====== Material supplied

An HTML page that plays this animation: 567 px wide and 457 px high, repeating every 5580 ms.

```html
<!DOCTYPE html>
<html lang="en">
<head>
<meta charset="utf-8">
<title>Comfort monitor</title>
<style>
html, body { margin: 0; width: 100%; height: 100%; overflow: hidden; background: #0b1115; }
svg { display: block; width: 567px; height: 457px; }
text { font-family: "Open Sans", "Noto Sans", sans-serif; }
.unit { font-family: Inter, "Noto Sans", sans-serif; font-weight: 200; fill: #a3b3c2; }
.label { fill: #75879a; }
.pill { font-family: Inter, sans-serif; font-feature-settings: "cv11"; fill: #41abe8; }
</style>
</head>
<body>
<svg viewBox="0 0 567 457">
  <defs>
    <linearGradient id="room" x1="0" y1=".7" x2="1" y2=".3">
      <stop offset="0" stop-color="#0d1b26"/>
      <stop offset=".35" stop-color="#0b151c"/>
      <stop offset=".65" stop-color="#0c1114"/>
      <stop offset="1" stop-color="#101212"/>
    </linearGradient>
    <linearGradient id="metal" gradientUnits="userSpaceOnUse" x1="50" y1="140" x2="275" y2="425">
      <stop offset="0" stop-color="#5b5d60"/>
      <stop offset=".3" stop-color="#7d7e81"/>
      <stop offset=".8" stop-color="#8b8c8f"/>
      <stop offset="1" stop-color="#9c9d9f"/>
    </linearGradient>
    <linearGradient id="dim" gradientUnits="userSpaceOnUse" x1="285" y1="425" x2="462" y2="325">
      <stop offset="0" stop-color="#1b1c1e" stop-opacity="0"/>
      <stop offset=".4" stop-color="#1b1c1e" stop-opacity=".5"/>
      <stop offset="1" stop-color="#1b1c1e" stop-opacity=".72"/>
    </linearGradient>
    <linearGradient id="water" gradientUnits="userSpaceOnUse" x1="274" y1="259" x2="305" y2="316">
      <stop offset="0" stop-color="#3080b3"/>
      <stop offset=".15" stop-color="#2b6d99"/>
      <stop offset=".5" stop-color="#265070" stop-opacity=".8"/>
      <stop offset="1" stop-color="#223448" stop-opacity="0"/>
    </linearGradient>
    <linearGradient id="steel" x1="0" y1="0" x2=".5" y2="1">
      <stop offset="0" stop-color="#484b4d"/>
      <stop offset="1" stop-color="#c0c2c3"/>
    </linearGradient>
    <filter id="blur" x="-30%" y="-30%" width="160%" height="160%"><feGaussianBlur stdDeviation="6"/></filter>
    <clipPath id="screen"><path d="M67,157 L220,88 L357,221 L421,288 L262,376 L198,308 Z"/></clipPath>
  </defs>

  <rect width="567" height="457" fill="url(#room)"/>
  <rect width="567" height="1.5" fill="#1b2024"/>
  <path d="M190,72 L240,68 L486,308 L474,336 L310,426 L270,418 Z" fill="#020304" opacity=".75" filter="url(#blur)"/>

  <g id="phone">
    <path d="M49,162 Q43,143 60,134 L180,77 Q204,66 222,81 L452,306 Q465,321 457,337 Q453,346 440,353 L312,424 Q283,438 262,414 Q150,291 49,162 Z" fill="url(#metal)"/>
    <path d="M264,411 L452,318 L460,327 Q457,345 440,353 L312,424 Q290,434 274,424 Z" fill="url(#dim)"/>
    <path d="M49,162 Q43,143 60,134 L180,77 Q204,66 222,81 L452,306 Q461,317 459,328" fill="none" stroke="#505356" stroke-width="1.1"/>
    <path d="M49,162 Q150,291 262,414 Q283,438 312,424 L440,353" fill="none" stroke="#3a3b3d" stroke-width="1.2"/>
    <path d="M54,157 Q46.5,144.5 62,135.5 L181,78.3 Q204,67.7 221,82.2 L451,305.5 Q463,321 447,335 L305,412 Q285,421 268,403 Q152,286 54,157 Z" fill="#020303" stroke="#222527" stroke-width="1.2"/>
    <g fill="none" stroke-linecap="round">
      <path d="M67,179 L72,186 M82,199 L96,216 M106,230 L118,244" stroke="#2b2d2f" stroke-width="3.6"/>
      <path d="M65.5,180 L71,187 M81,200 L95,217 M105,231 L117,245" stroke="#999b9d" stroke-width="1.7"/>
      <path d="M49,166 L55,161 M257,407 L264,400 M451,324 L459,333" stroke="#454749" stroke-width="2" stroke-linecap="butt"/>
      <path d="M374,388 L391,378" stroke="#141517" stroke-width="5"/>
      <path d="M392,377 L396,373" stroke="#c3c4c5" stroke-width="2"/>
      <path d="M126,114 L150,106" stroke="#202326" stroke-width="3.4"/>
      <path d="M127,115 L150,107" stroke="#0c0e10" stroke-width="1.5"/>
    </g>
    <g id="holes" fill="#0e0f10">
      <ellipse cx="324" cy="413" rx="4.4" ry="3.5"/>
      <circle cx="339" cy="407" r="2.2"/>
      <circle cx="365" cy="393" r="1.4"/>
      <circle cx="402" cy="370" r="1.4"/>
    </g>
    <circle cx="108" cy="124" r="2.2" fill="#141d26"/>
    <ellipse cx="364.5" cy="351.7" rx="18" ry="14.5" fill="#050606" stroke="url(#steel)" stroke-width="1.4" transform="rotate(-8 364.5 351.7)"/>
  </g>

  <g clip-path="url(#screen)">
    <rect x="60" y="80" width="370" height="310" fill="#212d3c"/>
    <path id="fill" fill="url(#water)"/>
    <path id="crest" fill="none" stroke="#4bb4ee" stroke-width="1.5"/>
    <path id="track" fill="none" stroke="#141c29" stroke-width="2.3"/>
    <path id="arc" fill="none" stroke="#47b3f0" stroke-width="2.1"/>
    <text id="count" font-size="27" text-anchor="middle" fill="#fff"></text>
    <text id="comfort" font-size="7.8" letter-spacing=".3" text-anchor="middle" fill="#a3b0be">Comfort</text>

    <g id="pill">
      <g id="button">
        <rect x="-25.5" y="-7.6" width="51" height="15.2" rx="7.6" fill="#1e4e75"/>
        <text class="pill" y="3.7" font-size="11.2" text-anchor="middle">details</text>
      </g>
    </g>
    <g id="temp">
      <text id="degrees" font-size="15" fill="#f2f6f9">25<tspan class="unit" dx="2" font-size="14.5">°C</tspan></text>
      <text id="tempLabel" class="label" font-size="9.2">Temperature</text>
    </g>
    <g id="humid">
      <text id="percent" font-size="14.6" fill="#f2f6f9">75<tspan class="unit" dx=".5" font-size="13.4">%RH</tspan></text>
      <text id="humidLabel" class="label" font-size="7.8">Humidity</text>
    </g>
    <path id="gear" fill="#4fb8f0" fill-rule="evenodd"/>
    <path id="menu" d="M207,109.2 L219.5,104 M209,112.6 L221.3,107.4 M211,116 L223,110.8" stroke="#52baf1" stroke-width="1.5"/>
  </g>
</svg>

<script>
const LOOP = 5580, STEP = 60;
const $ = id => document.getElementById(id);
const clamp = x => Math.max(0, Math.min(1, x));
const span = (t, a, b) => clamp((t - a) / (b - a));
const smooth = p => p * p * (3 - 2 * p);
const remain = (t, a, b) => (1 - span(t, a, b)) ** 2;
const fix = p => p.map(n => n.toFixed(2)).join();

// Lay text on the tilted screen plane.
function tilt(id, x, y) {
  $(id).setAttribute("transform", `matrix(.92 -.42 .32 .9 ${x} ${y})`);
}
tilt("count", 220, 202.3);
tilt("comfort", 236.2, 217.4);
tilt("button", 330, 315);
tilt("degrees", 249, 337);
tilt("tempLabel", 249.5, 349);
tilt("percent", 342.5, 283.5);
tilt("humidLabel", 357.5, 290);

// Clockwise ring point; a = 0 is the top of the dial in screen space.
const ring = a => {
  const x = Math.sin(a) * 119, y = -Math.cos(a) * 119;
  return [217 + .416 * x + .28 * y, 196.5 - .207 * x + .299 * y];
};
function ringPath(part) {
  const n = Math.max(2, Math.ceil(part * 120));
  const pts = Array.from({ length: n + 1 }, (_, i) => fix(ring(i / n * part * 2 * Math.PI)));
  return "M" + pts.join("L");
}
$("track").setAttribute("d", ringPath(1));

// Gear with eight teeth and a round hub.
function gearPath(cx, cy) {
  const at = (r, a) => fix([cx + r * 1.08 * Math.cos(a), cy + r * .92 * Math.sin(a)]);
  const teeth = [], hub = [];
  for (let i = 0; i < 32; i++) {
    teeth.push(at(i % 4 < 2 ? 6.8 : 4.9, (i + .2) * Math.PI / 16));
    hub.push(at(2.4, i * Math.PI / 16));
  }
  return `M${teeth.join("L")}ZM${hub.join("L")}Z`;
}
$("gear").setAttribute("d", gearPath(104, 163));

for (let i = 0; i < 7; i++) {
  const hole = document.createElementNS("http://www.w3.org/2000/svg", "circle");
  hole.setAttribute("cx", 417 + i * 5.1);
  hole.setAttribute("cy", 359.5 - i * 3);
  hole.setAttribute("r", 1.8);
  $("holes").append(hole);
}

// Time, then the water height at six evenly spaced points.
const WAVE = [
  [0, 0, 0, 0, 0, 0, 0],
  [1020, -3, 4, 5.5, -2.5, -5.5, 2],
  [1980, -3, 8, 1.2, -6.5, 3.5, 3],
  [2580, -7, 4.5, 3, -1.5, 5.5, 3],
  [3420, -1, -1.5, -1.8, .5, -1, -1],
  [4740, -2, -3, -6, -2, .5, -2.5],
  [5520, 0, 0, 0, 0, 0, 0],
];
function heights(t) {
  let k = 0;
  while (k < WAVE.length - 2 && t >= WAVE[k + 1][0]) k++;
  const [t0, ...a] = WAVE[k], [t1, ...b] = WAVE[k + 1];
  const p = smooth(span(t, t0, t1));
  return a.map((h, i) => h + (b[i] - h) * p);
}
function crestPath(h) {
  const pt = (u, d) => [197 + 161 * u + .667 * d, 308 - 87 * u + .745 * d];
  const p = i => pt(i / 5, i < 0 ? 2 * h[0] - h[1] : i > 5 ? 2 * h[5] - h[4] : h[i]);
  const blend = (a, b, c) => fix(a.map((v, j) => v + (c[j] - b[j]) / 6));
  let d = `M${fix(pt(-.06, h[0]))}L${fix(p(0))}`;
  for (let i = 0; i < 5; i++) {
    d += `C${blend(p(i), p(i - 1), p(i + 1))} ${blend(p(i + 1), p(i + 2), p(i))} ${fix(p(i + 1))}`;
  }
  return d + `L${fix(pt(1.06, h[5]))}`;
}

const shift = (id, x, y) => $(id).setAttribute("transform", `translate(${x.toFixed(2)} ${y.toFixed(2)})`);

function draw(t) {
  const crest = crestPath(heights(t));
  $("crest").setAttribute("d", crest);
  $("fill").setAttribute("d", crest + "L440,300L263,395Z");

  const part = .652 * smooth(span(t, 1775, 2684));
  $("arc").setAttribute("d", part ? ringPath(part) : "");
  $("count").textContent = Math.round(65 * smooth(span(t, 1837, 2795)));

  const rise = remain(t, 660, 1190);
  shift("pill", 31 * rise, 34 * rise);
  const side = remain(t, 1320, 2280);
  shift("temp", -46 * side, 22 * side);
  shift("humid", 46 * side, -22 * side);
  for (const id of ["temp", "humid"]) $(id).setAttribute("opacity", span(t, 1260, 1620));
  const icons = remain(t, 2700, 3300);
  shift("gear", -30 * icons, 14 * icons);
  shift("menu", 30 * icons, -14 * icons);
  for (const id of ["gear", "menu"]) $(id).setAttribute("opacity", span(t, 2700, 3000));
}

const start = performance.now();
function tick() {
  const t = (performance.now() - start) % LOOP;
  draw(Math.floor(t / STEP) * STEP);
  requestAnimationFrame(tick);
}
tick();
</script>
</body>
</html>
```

============

▶ _Work instruction_: The answer must be every line from the records above that contains the word "setAttribute", copied in full.

▶ _Problem solution_:
  $(id).setAttribute("transform", `matrix(.92 -.42 .32 .9 ${x} ${y})`);
$("track").setAttribute("d", ringPath(1));
$("gear").setAttribute("d", gearPath(104, 163));
  hole.setAttribute("cx", 417 + i * 5.1);
  hole.setAttribute("cy", 359.5 - i * 3);
  hole.setAttribute("r", 1.8);
const shift = (id, x, y) => $(id).setAttribute("transform", `translate(${x.toFixed(2)} ${y.toFixed(2)})`);
  $("crest").setAttribute("d", crest);
  $("fill").setAttribute("d", crest + "L440,300L263,395Z");
  $("arc").setAttribute("d", part ? ringPath(part) : "");
  for (const id of ["temp", "humid"]) $(id).setAttribute("opacity", span(t, 1260, 1620));
  for (const id of ["gear", "menu"]) $(id).setAttribute("opacity", span(t, 2700, 3000));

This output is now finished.